%%

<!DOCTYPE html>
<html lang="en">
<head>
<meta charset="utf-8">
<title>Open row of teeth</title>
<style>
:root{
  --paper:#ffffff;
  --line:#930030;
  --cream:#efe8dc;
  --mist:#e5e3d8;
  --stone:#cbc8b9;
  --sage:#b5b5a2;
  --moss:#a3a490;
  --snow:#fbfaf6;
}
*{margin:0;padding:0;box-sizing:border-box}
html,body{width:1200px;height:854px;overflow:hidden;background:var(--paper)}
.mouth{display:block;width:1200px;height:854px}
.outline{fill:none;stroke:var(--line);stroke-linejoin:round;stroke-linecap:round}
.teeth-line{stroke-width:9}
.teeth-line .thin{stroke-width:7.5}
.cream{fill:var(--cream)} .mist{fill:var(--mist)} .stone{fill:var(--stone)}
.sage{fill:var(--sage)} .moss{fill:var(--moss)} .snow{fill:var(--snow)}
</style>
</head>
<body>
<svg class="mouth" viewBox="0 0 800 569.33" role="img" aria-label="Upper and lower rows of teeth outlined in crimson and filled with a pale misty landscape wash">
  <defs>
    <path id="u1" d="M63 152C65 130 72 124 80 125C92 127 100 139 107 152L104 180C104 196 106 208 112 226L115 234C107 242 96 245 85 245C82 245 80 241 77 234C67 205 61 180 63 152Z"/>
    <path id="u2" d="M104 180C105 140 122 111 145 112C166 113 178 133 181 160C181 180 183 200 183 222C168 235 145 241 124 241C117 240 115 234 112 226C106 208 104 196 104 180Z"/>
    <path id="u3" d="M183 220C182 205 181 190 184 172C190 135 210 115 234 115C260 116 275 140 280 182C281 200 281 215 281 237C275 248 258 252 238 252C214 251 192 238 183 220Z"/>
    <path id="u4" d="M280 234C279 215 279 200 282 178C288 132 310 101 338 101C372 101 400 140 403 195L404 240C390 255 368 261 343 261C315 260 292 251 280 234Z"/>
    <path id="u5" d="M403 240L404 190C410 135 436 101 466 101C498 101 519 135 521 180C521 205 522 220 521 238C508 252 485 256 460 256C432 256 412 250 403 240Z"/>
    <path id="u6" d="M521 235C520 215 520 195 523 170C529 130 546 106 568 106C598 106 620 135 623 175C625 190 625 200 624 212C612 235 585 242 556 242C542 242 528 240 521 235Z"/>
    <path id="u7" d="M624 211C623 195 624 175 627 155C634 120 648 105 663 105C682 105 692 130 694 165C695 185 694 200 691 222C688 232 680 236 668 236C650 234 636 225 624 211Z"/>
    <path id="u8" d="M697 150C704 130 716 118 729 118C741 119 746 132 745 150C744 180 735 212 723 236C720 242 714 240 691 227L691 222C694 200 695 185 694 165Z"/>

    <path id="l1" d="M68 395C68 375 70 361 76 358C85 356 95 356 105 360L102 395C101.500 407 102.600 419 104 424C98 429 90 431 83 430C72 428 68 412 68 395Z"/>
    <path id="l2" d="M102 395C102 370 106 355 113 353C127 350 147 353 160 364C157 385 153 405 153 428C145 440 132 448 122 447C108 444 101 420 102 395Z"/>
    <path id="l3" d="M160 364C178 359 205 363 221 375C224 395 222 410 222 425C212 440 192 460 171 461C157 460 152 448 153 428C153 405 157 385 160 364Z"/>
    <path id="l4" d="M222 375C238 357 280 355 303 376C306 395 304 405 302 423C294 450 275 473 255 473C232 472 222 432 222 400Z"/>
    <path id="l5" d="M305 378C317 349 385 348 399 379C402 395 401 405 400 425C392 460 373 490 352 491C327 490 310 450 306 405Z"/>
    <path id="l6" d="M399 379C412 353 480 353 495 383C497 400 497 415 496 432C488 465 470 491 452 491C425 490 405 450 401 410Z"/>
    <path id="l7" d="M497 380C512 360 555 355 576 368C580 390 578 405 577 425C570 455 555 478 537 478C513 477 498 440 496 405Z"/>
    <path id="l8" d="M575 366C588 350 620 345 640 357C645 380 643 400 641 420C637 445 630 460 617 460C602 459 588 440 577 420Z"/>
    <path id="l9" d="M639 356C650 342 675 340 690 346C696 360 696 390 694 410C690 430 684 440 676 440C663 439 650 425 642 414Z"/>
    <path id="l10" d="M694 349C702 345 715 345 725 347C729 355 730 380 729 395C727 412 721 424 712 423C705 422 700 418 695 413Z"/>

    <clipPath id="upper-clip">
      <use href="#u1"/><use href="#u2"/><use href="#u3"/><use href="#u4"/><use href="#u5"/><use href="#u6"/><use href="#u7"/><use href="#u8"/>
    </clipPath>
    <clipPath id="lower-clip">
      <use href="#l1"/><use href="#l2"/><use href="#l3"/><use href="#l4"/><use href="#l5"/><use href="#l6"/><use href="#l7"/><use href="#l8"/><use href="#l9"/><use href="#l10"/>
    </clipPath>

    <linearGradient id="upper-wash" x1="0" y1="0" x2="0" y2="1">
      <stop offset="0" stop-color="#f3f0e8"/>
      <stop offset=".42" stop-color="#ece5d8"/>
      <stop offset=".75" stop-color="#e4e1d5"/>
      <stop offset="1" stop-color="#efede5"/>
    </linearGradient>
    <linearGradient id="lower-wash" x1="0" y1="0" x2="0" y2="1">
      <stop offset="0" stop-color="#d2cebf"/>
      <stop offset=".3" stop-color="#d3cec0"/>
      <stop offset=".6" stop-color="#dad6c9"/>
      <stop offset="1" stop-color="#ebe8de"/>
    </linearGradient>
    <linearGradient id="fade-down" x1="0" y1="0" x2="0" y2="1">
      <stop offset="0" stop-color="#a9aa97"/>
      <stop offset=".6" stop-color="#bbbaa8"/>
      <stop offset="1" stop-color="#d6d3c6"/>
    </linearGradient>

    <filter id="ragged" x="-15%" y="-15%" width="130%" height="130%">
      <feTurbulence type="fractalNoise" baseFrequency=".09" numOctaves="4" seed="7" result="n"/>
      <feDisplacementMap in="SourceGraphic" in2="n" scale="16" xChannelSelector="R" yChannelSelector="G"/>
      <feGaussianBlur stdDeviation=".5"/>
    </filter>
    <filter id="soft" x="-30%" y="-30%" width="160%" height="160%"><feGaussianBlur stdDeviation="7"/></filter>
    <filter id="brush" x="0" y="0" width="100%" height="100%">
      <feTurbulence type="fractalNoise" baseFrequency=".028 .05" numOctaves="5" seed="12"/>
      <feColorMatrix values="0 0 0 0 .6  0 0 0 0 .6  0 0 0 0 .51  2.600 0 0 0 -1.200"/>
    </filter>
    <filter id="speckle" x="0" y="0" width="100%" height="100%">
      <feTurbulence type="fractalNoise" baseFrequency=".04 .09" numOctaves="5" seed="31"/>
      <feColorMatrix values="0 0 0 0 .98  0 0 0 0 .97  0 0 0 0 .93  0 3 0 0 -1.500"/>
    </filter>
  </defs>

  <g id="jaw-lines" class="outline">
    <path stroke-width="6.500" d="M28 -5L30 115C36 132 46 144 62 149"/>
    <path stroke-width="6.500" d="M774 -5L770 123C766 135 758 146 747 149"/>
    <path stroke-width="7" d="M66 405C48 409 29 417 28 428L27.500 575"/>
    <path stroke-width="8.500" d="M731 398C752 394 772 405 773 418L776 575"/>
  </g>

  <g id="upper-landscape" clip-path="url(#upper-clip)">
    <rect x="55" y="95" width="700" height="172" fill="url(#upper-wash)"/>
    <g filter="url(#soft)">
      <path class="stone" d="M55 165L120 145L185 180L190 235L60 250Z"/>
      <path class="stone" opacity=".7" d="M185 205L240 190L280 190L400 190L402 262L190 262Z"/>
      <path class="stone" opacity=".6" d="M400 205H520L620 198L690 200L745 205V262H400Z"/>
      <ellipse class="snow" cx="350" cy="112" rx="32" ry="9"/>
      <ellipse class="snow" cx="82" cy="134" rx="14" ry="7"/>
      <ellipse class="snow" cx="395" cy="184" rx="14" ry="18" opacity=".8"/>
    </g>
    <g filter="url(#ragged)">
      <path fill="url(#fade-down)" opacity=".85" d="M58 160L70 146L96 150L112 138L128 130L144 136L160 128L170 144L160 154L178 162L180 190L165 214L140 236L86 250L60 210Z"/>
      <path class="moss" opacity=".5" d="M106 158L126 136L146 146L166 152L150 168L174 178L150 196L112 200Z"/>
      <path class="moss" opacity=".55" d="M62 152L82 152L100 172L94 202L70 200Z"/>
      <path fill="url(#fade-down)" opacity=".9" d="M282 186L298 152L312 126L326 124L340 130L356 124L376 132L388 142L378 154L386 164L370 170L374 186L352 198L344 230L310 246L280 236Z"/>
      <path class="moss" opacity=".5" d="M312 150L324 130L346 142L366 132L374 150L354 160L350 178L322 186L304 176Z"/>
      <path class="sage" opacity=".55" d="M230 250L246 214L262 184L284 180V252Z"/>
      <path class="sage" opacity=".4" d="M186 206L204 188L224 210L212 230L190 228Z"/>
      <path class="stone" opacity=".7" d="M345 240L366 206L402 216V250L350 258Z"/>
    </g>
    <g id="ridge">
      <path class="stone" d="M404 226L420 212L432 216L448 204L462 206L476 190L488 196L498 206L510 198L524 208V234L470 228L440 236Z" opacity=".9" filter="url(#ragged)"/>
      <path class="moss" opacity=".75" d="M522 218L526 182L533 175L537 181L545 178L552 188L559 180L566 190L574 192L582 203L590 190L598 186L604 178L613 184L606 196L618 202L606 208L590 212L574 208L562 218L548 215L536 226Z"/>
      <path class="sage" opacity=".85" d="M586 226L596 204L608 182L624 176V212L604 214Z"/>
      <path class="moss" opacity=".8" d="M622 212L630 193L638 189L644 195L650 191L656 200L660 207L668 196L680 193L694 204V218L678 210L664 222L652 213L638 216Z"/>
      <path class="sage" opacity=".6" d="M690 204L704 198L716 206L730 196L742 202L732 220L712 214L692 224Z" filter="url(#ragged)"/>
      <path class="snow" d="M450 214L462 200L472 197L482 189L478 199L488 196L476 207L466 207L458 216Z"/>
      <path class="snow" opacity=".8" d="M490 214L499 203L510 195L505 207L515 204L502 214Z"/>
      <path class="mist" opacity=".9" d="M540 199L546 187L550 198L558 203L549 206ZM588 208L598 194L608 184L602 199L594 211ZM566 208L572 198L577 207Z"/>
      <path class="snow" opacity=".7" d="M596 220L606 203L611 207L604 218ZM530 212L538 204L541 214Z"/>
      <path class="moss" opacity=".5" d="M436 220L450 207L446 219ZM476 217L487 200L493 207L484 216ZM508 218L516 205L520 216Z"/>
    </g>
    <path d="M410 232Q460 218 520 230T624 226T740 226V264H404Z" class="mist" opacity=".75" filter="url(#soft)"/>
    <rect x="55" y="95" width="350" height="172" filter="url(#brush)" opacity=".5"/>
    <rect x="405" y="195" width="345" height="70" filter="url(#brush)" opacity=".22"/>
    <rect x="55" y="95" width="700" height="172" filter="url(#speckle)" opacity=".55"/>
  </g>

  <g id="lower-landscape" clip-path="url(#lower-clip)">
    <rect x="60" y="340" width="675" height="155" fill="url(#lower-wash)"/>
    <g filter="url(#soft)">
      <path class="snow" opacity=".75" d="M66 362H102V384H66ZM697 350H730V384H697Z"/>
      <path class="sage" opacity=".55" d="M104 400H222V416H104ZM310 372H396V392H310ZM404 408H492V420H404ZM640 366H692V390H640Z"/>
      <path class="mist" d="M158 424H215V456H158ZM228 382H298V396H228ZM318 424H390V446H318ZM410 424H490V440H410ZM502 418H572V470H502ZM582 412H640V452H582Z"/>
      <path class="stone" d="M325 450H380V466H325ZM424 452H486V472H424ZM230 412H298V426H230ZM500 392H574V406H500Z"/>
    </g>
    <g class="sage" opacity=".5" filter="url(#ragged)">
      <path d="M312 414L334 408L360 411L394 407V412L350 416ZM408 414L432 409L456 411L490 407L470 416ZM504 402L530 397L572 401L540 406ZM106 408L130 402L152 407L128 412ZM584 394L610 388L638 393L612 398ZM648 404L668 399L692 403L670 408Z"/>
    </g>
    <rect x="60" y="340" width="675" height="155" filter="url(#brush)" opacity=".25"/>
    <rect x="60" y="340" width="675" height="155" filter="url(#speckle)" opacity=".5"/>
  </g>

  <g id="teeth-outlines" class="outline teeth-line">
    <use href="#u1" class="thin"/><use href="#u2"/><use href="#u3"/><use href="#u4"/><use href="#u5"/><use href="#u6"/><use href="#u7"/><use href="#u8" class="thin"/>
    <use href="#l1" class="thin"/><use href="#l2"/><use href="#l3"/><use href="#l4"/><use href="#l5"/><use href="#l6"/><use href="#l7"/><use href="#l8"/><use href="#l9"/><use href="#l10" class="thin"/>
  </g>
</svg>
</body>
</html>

%%

Your assignment →
Looking at the data above, give the number of lines that include "rect"; add nothing else.

Solution to this problem →
7